Monday, 24 October 2011
Florence And The Machine - Ceremonials
Writing this review without getting emotional is going to be difficult for me; when I first heard Ceremonials, half of me wanted to break into some sort of interpretive dance, and the other half wanted to curl up under a duvet in the foetal position and cry my little heart out because Florence and her Machine have created such an emotional roller-coaster, such a masterpiece. (Indeed, I did in fact do one of these, but I shall leave that to you to decide which one won.)
We got the first, proper, studio-recorded taste of Florence And The Machine's new material a few months ago, with What The Water Gave Me, a festival-ready track with a sing along chorus about drowning (of course!). Then we had the first official single, Shake It Out, a jubilant 'hangover cure' with a seriously beautiful Gatsby indebted video. And now finally, finally, finally, after two years and almost continuous teasers, we have the full 12 properly-recorded, studio-fresh, shiny new tracks.
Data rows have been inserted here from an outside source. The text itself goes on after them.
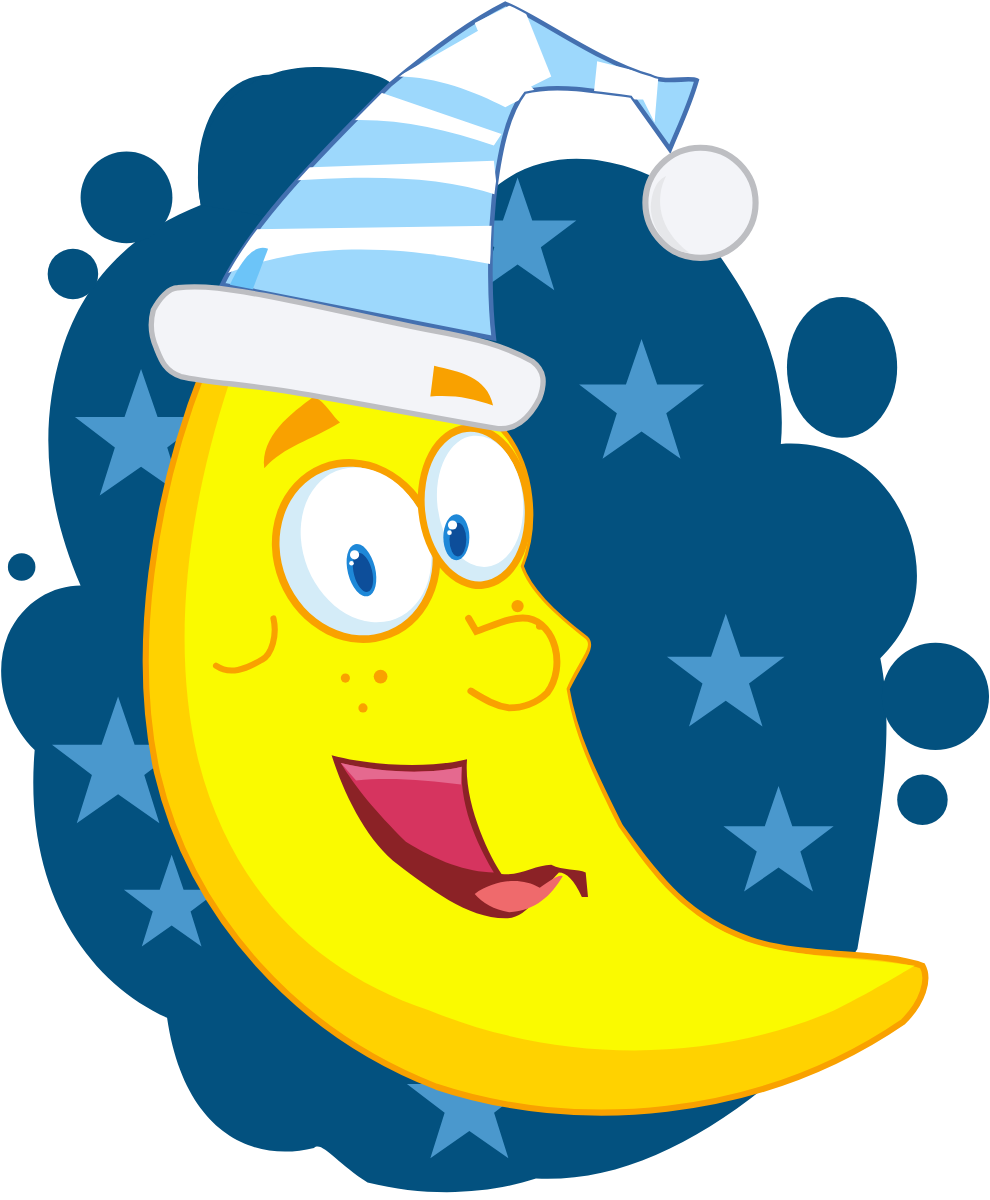
<!DOCTYPE html>
<html lang="en">
<head>
<meta charset="utf-8">
<title>Sleepy Moon</title>
<link rel="stylesheet" href="https://fonts.googleapis.com/css2?family=Nunito&display=swap">
<style>
:root{
--night:#03517f;--star:#4a98cd;--moon:#fafa00;--moon-shade:#ffd200;--moon-line:#f9a100;
--eye-white:#ffffff;--eye-shade:#d4ecf8;--iris:#1e88d8;--pupil:#0d4e9a;
--mouth-line:#8b2226;--mouth:#d6345f;--mouth-top:#e5698f;--tongue:#ef6a6c;
--cap-blue:#9dd8fc;--cap-deep:#6cc4f8;--cap-line:#4470b0;--cap-white:#ffffff;--brim:#f3f4f8;--brim-line:#bdbec2;
}
html,body{margin:0;width:990px;height:1200px;overflow:hidden;background:#fff;font-family:'Nunito',sans-serif}
svg{display:block}
</style>
</head>
<body>
<svg width="990" height="1200" viewBox="0 0 1293 1568" role="img" aria-label="Smiling crescent moon wearing a striped nightcap on a starry night cloud">
<defs>
<path id="star" d="M0,-50 L12,-15 L48,-15 L19,7 L30,42 L0,21 L-30,42 L-19,7 L-48,-15 L-12,-15 Z"/>
<clipPath id="cap-clip"><path id="cap-shape" d="M290,372 C330,290 420,200 510,110 C570,60 620,25 660,5 C700,20 780,80 850,100 C870,110 900,100 910,105 C900,140 885,170 875,195 L825,125 C770,118 725,110 685,120 C662,150 652,200 645,260 C638,330 640,400 645,442 Z"/></clipPath>
</defs>

<g class="night-cloud" fill="var(--night)">
<path d="M105,765 C60,660 50,560 80,460 C110,360 180,300 262,268 C245,170 290,80 380,100 C440,88 480,95 510,108 L640,250 C720,180 820,210 880,245 L930,320 C980,390 1030,470 1020,580 C1090,575 1160,610 1190,700 C1210,770 1190,820 1150,860 C1170,960 1150,1070 1120,1240 L1000,1420 C900,1500 800,1545 700,1540 C640,1560 560,1565 480,1545 C440,1520 420,1490 410,1500 C330,1520 240,1480 218,1330 C110,1280 30,1160 45,980 C5,940 -10,880 10,830 C30,785 70,765 105,765 Z"/>
<path d="M262,268 C240,160 320,80 425,88 C470,90 500,100 510,108 L450,300 Z"/>
<circle cx="165" cy="258" r="60"/>
<circle cx="95" cy="358" r="33"/>
<circle cx="28" cy="741" r="18"/>
<ellipse cx="1100" cy="480" rx="72" ry="92"/>
<circle cx="1222" cy="910" r="70"/>
<circle cx="1205" cy="1045" r="33"/>
</g>

<g class="stars" fill="var(--star)">
<use href="#star" transform="translate(676,312) scale(1.6)"/>
<use href="#star" transform="translate(838,528) scale(1.7)"/>
<use href="#star" transform="translate(184,572) scale(1.8)"/>
<use href="#star" transform="translate(948,882) scale(1.6)"/>
<use href="#star" transform="translate(154,1000) scale(1.8)"/>
<use href="#star" transform="translate(1017,1102) scale(1.5)"/>
<use href="#star" transform="translate(613,1442) scale(1.7)"/>
<use href="#star" transform="translate(224,1182) scale(1.3)"/>
</g>

<g class="moon">
<path fill="var(--moon-shade)" stroke="var(--moon-line)" stroke-width="8" d="M265,485 C200,650 170,850 205,1010 C250,1200 390,1350 570,1420 C750,1480 990,1465 1180,1335 C1205,1310 1215,1280 1205,1262 C1150,1242 1050,1252 980,1228 C900,1200 860,1150 810,1080 C775,1010 750,960 740,900 C760,860 775,845 765,835 C720,800 690,770 680,740 C700,690 700,610 650,555 Z"/>
<path fill="var(--moon)" d="M300,498 C240,680 225,850 258,990 C300,1160 410,1270 560,1320 C730,1390 930,1390 1090,1320 C1150,1290 1180,1270 1195,1262 C1120,1250 1040,1252 975,1230 C895,1200 855,1148 808,1080 C773,1010 750,960 740,900 C758,860 775,845 765,835 C720,800 690,770 680,740 C700,690 700,610 650,560 Z"/>
</g>

<g class="face">
<path fill="var(--moon-line)" d="M345,612 C340,570 380,540 410,518 C425,525 435,545 444,552 C405,576 372,582 345,612 Z"/>
<path fill="var(--moon-line)" d="M559,535 C565,512 562,492 570,478 C610,490 640,496 644,532 C620,525 600,515 559,535 Z"/>
<g class="eye-left">
<ellipse cx="465" cy="720" rx="108" ry="122" transform="rotate(-22 465 720)" fill="var(--moon-line)"/>
<ellipse cx="465" cy="720" rx="98" ry="112" transform="rotate(-22 465 720)" fill="var(--eye-shade)"/>
<ellipse cx="478" cy="712" rx="82" ry="104" transform="rotate(-22 478 712)" fill="var(--eye-white)"/>
<ellipse cx="472" cy="745" rx="18" ry="35" transform="rotate(-14 472 745)" fill="var(--iris)"/>
<ellipse cx="474" cy="748" rx="12" ry="26" transform="rotate(-14 474 748)" fill="var(--pupil)"/>
<circle cx="463" cy="725" r="6" fill="#fff"/><circle cx="459" cy="736" r="3" fill="#fff"/>
</g>
<g class="eye-right">
<ellipse cx="620" cy="662" rx="74" ry="108" transform="rotate(-6 620 662)" fill="var(--moon-line)"/>
<ellipse cx="620" cy="662" rx="65" ry="98" transform="rotate(-6 620 662)" fill="var(--eye-shade)"/>
<ellipse cx="627" cy="655" rx="56" ry="86" transform="rotate(-6 627 655)" fill="var(--eye-white)"/>
<ellipse cx="596" cy="702" rx="17" ry="30" fill="var(--iris)"/>
<ellipse cx="598" cy="705" rx="11" ry="22" fill="var(--pupil)"/>
<circle cx="591" cy="686" r="6" fill="#fff"/><circle cx="587" cy="696" r="3" fill="#fff"/>
</g>
<path fill="none" stroke="var(--moon-line)" stroke-width="9" stroke-linecap="round" d="M612,808 L622,825 C650,815 670,805 690,808 C725,815 740,870 715,905 C700,920 680,925 665,925 C645,922 630,912 615,903"/>
<path fill="none" stroke="var(--moon-line)" stroke-width="8" stroke-linecap="round" d="M282,870 C300,882 320,875 342,862 C355,855 362,830 357,808"/>
<g fill="var(--moon-line)">
<circle cx="676" cy="792" r="8"/><circle cx="705" cy="818" r="5"/>
<circle cx="497" cy="884" r="9"/><circle cx="451" cy="886" r="6"/><circle cx="474" cy="925" r="6"/>
</g>
</g>

<g class="mouth">
<path fill="var(--mouth-line)" d="M433,987 C480,1000 560,1005 610,992 C605,1050 640,1120 655,1142 C680,1145 700,1130 720,1130 C735,1138 755,1135 765,1140 L768,1172 L760,1172 C750,1150 740,1140 730,1140 C705,1165 690,1200 660,1200 C610,1200 560,1160 520,1130 C480,1100 450,1040 433,987 Z"/>
<path fill="var(--mouth)" d="M445,997 C500,1010 560,1012 603,1002 C600,1060 630,1115 645,1140 C610,1140 570,1125 530,1100 C490,1060 465,1030 445,997 Z"/>
<path fill="var(--mouth-top)" d="M445,997 C500,1010 560,1012 603,1002 L602,1025 C560,1020 510,1015 465,1020 Z"/>
<path fill="var(--tongue)" d="M620,1168 C645,1150 680,1145 705,1160 C720,1150 730,1142 735,1145 C720,1170 700,1190 665,1192 C645,1188 630,1180 620,1168 Z"/>
</g>

<g class="nightcap">
<path fill="var(--cap-blue)" stroke="var(--cap-line)" stroke-width="6" d="M290,372 C330,290 420,200 510,110 C570,60 620,25 660,5 C700,20 780,80 850,100 C870,110 900,100 910,105 C900,140 885,170 875,195 L825,125 C770,118 725,110 685,120 C662,150 652,200 645,260 C638,330 640,400 645,442 Z"/>
<g clip-path="url(#cap-clip)" fill="var(--cap-white)">
<path d="M290,360 L300,300 L645,295 L640,345 C560,330 420,305 290,360 Z"/>
<path d="M330,240 L370,220 L645,210 L650,255 C560,225 450,230 330,240 Z"/>
<path d="M420,160 L480,115 L655,175 L645,190 C570,165 500,150 420,160 Z"/>
<path d="M520,100 L625,40 L700,120 L660,140 C620,120 570,100 520,100 Z"/>
<path d="M620,30 L680,0 L720,100 L690,115 C660,90 630,60 620,30 Z"/>
<path d="M780,80 L860,100 L855,160 L840,130 C810,130 790,125 775,128 Z"/>
</g>
<path fill="var(--cap-deep)" d="M300,372 C320,330 335,320 350,325 L330,378 Z"/>
<path fill="var(--brim)" stroke="var(--brim-line)" stroke-width="7" d="M232,376 C265,372 300,378 345,386 C420,400 500,420 565,432 C620,442 660,452 695,472 C712,485 712,500 705,520 C690,550 670,562 650,560 C560,545 460,525 380,512 C320,502 270,500 236,492 C215,485 210,470 204,455 C195,435 196,420 200,405 C208,390 220,376 232,376 Z"/>
<path fill="var(--moon-line)" d="M567,478 C600,486 636,492 644,530 C615,520 595,516 562,518 Z"/>
<g class="pompom">
<circle cx="915" cy="265" r="72" fill="var(--brim)" stroke="var(--brim-line)" stroke-width="8"/>
<path fill="#e6e7ea" d="M870,230 C855,260 860,300 900,330 C875,330 850,300 850,270 C852,245 860,235 870,230 Z"/>
</g>
</g>
</svg>
</body>
</html>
Ceremonials is a bigger, more cohesive record than debut Lungs, however this doesn't mean that our Florence has lost any of her beguiling strangeness or charm. From the first Christmassy harp echoes, along with Flo's little echoing giggle at the start of opener Only If For A Night, to the manipulated sound of the tour bus on second single No Light, No Light to the bird calls at the start of Heartlines, this album contains so many of the little quirky details, even on first listen, that drew many to Florence and co in the first place. And then there’s the lyrics; Florence, never one for understatement and not afraid of metaphor and melodramatics, is famous- nay, infamous for her dark song writing. It’s what makes her formula work. Without her fixation on dark themes, her songs may start to grate, or be too saccharine pop.
Ceremonials certainly doesn’t disappoint in this department. Along with literary references- homages to Frida Khalo and Virginia Woolf on What The Water Gave Me- the album if full to bursting with lyrics about drowning and death, Florence herself describing it as ‘
Only If For A Night was written about an encounter with the ghost of Florence’s Grandmother in a dream: ‘It was oh so strange/ And it’s so surreal/ That a ghost should be so practical’. There’s also a theme of religion, most prevalent on the spooky-sounding Seven Devils, (which fits in so perfectly with the UK release date of Halloween); ‘Holy water/ Cannot help me now’ along, of course with death; ‘See I was dead when I woke up this morning/ And I’ll be dead before the day is done’. The soulful Lover To Lover also concentrates on religion: ‘There’s no salvation for me now/ No space among the clouds’. Throughout the album it feels like a battle between wanting that ‘space among the clouds’ and coming to terms with the idea of knowing you can’t have it: ‘moving up to higher ground…/ But history keeps pulling me down’ (on David Byrne-esque Leave My Body). Waltz-like Breaking Down once again seems to describe Florence’s sleep paralysis, seen on Lungs on I’m Not Calling You A Liar: ‘All alone/ On the edge of sleep/ My old familiar friend/ Comes and lies down next to me’.
But of course, any review of Florence and the Machine cannot go without a mention of that voice. Boosted by ‘Spectrum, for example, is epiphany-causing material. A stand out track for me is Never Let Me Go; along with simply beautiful lyrics such as ‘looking up from underneath/ Fractured moonlight on the sea’, the chorus has heart-stoppingly stunning notes, especially the line ‘in the arms of the ocean’. Her voice shows such development and prowess, and just when you are recovering from one emotional high, she hits you with another, making Ceremonials such an experience. A simply wonderful album.
By Holly Read-Challen